So being the fantastic, insightful mom I am, I replied with, “A black belt can’t be bought. It must be earned.”
Quickly, Zac was just as insightful, “I am going to earn it–well, I’m going to pretend I did.”
Isn’t that the American way? We want to pretend, or live as if, we have earned something. We want a fantastic marriage, but we don’t want to fight our way through it. We want kids who are well-adjusted and able to handle no matter what comes their way, but we don’t want to impose the boundaries. We want that deep faith in God, but shrug our shoulders at the thought of daily prayer and Bible reading.
All of us on some level want to pretend we’ve earned all the benefits of maturity. We shop at a Karate Depot, or Marriage Depot, or Parenting Depot, hoping to find something that will give us an outward badge of honor–to show the world our amazing-ness. We are willing to pay the $29.95 and even the inflated shipping fees if only it will give us the shortcut.
I wish I could purchase a black belt in writing, and in teenage dating issues, and in church planting, and in marriage. But even if I did, when it came down to the time to battle the enemy, I would lose.
I finished the conversation with my determined child forehead to forehead. I looked him in the eyes and said, “We can’t cheat our way through things. We have to work hard, train, do whatever it takes to get our black belt. Even if it takes 15 years to get it. And that’s not just with Kung Fu. We have to work hard to be whatever it is we dream about. We can’t buy our dreams on the internet.”

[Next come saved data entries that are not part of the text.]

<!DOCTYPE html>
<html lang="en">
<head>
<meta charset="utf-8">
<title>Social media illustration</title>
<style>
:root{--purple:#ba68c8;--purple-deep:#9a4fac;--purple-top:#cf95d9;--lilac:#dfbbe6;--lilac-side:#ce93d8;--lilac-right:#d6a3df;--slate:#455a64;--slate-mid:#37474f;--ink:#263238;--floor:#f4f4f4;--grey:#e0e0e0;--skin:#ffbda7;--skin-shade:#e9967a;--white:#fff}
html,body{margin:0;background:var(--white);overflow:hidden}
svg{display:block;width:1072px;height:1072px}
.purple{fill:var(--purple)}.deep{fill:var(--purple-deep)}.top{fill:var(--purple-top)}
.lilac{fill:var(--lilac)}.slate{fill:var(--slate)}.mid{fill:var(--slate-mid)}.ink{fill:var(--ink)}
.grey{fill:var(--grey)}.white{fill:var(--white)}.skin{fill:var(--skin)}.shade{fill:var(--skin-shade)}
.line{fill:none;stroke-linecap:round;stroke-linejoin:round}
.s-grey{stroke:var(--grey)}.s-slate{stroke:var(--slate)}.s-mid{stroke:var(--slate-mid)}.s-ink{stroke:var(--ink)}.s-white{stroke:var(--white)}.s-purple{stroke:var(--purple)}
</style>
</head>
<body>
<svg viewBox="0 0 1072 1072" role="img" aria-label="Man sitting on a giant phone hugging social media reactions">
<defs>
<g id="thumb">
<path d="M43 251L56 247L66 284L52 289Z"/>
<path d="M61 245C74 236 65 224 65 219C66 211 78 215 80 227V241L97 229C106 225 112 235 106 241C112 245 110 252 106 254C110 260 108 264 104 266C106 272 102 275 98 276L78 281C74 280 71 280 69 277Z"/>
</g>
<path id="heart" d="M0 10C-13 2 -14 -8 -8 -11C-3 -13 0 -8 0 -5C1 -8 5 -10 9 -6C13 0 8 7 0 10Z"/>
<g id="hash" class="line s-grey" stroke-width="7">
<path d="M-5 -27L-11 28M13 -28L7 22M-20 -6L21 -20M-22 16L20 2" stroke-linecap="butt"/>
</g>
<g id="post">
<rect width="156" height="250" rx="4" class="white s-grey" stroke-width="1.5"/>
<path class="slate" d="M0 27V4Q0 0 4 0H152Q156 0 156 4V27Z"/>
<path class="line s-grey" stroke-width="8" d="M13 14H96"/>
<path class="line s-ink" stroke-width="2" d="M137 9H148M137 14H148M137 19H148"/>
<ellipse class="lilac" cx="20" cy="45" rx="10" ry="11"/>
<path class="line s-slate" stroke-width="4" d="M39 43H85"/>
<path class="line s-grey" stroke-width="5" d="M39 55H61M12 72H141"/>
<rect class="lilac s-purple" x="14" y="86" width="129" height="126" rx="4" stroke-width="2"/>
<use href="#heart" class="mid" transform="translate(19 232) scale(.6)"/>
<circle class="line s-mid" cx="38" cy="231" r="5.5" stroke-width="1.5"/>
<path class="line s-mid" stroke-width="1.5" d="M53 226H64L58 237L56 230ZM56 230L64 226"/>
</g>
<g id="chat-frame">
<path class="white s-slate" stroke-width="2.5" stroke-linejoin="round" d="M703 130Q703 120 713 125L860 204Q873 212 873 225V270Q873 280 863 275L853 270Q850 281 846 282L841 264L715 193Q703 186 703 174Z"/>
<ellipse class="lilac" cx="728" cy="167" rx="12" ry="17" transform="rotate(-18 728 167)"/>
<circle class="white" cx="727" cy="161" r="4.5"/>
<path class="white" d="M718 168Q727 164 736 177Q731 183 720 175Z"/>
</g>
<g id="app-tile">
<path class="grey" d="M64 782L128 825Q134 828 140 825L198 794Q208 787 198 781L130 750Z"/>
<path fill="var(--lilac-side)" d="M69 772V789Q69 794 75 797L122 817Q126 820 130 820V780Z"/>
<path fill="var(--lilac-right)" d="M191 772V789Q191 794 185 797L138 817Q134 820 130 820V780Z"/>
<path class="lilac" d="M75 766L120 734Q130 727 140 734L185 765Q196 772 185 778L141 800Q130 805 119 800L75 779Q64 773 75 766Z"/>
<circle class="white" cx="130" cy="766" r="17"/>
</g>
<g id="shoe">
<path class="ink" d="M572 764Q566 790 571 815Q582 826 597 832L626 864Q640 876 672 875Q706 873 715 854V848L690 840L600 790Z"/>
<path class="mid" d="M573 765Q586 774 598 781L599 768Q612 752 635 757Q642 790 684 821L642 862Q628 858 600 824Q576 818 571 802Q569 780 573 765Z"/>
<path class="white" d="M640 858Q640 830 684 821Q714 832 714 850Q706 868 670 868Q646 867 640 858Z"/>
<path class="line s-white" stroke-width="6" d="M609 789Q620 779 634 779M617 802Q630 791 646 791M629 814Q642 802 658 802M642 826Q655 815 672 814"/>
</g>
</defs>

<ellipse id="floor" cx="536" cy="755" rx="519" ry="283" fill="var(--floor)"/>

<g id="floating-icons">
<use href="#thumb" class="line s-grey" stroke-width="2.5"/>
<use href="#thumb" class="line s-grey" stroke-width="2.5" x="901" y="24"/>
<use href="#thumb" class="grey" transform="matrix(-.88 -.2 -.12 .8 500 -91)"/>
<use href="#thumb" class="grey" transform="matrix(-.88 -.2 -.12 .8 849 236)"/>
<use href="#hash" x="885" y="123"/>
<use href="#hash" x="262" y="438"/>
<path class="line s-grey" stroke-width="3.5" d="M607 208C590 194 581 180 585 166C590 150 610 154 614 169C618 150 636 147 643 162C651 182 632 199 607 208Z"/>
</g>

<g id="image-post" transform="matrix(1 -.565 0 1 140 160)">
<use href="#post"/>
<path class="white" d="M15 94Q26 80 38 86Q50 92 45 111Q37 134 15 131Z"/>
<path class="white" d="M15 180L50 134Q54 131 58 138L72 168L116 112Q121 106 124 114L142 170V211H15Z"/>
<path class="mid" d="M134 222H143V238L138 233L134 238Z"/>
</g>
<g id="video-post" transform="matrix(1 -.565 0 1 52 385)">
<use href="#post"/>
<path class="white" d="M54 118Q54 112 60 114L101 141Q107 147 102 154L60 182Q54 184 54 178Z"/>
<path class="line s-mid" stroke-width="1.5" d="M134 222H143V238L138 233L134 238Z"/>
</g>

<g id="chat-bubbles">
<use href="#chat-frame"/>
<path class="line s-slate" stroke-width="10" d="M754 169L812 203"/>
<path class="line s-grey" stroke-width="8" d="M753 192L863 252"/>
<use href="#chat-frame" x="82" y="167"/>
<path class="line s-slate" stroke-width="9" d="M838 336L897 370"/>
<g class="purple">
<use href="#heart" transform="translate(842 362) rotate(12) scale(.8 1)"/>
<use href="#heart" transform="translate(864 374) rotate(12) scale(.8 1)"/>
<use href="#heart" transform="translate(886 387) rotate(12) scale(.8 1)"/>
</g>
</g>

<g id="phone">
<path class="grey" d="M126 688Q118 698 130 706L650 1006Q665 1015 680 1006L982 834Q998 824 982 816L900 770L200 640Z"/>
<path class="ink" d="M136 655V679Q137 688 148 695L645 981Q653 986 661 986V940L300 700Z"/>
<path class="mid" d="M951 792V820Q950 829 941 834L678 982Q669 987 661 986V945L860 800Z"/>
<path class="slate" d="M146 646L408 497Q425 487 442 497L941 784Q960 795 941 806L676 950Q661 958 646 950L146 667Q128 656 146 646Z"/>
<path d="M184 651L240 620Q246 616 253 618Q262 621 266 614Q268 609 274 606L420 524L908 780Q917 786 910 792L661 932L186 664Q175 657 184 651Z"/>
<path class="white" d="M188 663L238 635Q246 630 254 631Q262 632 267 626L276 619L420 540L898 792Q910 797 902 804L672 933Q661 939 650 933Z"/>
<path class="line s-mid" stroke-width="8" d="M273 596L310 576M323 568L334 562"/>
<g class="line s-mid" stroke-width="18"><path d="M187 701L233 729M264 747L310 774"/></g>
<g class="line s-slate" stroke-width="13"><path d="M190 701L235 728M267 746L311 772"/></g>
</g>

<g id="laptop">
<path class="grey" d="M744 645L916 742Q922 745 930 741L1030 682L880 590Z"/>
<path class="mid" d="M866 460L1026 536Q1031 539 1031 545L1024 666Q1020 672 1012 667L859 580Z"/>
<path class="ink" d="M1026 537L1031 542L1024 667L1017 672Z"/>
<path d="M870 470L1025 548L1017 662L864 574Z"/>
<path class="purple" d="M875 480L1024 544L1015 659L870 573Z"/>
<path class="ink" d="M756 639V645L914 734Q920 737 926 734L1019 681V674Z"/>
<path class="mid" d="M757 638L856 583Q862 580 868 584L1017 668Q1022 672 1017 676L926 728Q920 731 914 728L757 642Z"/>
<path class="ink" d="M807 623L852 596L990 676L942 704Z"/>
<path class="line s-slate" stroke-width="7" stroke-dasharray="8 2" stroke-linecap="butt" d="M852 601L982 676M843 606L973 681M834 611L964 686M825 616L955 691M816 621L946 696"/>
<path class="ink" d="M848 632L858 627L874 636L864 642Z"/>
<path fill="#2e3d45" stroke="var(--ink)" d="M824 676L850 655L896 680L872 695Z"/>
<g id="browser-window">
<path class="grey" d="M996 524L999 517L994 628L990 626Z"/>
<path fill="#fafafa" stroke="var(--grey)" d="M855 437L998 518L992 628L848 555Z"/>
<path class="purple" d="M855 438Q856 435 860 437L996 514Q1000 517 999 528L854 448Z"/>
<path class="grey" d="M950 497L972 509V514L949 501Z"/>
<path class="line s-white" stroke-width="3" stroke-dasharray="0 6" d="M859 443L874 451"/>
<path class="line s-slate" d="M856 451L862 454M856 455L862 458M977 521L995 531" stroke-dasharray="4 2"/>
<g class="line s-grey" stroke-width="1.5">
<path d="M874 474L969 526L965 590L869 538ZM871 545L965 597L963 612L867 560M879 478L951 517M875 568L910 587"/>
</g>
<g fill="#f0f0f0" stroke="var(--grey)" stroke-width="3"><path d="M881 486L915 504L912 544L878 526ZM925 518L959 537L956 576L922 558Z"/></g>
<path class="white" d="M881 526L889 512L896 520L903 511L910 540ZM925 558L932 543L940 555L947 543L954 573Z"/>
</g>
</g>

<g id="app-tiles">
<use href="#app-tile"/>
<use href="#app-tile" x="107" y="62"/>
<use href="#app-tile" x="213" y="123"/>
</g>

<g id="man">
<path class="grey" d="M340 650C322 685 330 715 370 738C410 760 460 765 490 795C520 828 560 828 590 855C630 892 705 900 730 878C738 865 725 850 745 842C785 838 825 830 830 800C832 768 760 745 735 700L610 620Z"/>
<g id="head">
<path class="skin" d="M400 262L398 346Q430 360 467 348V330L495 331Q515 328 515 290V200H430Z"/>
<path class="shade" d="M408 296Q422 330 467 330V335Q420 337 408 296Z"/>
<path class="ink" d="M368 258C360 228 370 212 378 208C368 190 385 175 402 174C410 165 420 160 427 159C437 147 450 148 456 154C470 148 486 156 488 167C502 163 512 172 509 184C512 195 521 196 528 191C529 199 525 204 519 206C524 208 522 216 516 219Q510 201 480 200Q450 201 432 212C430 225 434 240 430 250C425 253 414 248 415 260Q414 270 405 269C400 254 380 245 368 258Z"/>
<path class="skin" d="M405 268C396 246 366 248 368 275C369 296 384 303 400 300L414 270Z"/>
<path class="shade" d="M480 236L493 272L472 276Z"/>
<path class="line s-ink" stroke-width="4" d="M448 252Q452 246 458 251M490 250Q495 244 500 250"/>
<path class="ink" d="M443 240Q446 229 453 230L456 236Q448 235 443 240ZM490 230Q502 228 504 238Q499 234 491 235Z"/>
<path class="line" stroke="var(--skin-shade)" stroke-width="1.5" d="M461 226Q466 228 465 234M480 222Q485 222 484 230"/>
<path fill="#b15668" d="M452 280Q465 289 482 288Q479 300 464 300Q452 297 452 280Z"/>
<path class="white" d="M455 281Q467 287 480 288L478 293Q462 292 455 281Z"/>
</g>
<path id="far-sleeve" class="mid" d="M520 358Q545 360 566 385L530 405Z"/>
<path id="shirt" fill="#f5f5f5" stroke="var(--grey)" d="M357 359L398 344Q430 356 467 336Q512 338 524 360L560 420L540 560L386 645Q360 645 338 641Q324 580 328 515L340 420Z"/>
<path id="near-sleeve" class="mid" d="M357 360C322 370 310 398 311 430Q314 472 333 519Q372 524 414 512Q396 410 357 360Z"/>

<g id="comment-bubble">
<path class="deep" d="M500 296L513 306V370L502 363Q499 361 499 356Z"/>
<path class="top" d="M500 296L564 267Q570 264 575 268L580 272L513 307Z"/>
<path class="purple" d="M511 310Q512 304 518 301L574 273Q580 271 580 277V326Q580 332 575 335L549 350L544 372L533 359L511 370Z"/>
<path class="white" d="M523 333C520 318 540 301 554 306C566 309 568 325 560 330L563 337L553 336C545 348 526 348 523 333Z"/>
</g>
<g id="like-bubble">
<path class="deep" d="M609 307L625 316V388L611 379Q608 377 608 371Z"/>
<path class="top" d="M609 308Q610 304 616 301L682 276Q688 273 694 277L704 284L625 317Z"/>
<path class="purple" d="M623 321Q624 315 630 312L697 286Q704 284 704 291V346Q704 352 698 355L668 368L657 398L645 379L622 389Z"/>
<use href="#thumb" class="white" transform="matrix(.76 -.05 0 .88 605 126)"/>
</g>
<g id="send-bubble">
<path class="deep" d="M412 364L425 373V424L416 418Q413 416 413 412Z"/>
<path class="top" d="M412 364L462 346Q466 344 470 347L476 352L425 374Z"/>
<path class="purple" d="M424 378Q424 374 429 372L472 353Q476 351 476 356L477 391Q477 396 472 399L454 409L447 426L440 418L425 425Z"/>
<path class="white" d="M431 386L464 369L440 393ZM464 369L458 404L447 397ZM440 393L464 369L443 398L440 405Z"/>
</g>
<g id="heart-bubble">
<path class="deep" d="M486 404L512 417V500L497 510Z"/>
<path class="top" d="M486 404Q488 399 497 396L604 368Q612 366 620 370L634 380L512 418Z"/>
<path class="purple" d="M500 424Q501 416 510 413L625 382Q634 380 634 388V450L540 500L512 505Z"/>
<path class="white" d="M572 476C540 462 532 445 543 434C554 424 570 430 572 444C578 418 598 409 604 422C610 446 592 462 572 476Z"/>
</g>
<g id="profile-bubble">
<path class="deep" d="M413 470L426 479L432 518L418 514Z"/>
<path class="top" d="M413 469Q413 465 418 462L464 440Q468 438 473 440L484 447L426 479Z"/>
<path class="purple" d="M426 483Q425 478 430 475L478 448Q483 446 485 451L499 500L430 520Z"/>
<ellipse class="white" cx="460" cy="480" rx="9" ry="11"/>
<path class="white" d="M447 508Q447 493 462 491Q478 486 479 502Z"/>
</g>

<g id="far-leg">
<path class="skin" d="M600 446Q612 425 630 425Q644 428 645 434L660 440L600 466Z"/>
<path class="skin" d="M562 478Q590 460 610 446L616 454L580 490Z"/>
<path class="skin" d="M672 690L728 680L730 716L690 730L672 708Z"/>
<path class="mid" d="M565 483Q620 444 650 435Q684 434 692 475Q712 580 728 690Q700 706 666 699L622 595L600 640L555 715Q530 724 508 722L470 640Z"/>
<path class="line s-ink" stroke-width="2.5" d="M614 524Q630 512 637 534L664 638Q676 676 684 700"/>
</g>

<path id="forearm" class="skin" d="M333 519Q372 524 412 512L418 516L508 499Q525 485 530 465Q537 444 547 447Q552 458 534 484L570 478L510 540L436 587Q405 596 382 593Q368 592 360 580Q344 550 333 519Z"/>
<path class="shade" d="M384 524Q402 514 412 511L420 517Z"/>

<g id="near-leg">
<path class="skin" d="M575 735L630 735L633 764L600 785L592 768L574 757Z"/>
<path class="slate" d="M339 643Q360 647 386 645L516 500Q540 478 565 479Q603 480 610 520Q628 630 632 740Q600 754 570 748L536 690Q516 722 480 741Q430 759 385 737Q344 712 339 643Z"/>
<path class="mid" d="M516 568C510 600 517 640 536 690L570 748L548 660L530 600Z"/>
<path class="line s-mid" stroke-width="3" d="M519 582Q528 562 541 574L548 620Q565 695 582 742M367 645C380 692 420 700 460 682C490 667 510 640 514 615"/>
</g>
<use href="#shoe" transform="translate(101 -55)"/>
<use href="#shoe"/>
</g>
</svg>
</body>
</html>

He flipped and kicked his way upstairs and came down with his Judo uniform and proudly tied his white belt. The kicking and flipping never stopped, but hopefully he learned–hopefully we have learned–that whatever it is we want to be best in, whatever we want to wear a black belt for, will take doing the hard work!
Happy Friday. You are loved!
It was a bad case of the Mondays. I spent the day in bed, not feeling well–trying to fight the guilt of not feeling well–trying to force myself to feel better. I even got up and showered, did my hair & make up, but soon after I grabbed all the kids from school, I went right back to bed, fully clothed. I lead a youth group about 20 minutes away on Mondays, so I found a little strength after a pleading prayer and headed out.
After a great night of hanging with amazing kids, I headed home to my own amazing kids… to find this greeting me:
Now what is disturbing to me is that I hate Nicolas Cage. I’m sure he’s a nice person blah blah blah, but as an actor, I think the world of film could do without him. When I see him, or worse hear his voice, I think of the slicked back creepy uncle who walks around with his hand his pocket jingling his “change”. I imagine him with a Marlboro in one hand a luke-warm half drank bottle of beer sitting in front of him while he invites his nieces and nephews who are passing through the kitchen to come and sit on his lap. He just…creeps. me. out.
Now I know there are people out there who think he’s wonderful, artistic, blah blah blah. But I think he’s a creeper. And now thanks to my two teenage children, who will remain unnamed
Alyssa and Cody I now have creeper status pics all over my house: My mirror where I sit to put my make up on, the microwave where I cook my food and the computer mouse where I sit typing. He’s freekin’ everywhere.
What I love about this rather disturbing prank is it came from my kids. Our lives get so bogged down–get your homework done, hurry up and eat we have football–don’t make too much noise dad has to work overtime tonight–go to bed—do…-go…-do…-go. Sometimes as families we forget to have fun. Fun and humor is such an important part of your family. If your family doesn’t feel like you can play together, there is a sense of safety that is missing–and it is vital.
We should be able to joke with one another, even pick on each other (within limits) and maybe even once in a while, post creepy pics of your most hated actor all over your house. Simply cause some laughter, connect, and show that you care–in a round about crazy sort of way, a way that shows your kids that you know them, and that even as an adult, you know how to have a little fun. With spring break approaching, now is the time to put down your agendas, and have some fun with your kids.
How have you created an atmosphere of fun in your family? Comment–let me know, I would love to hear from you!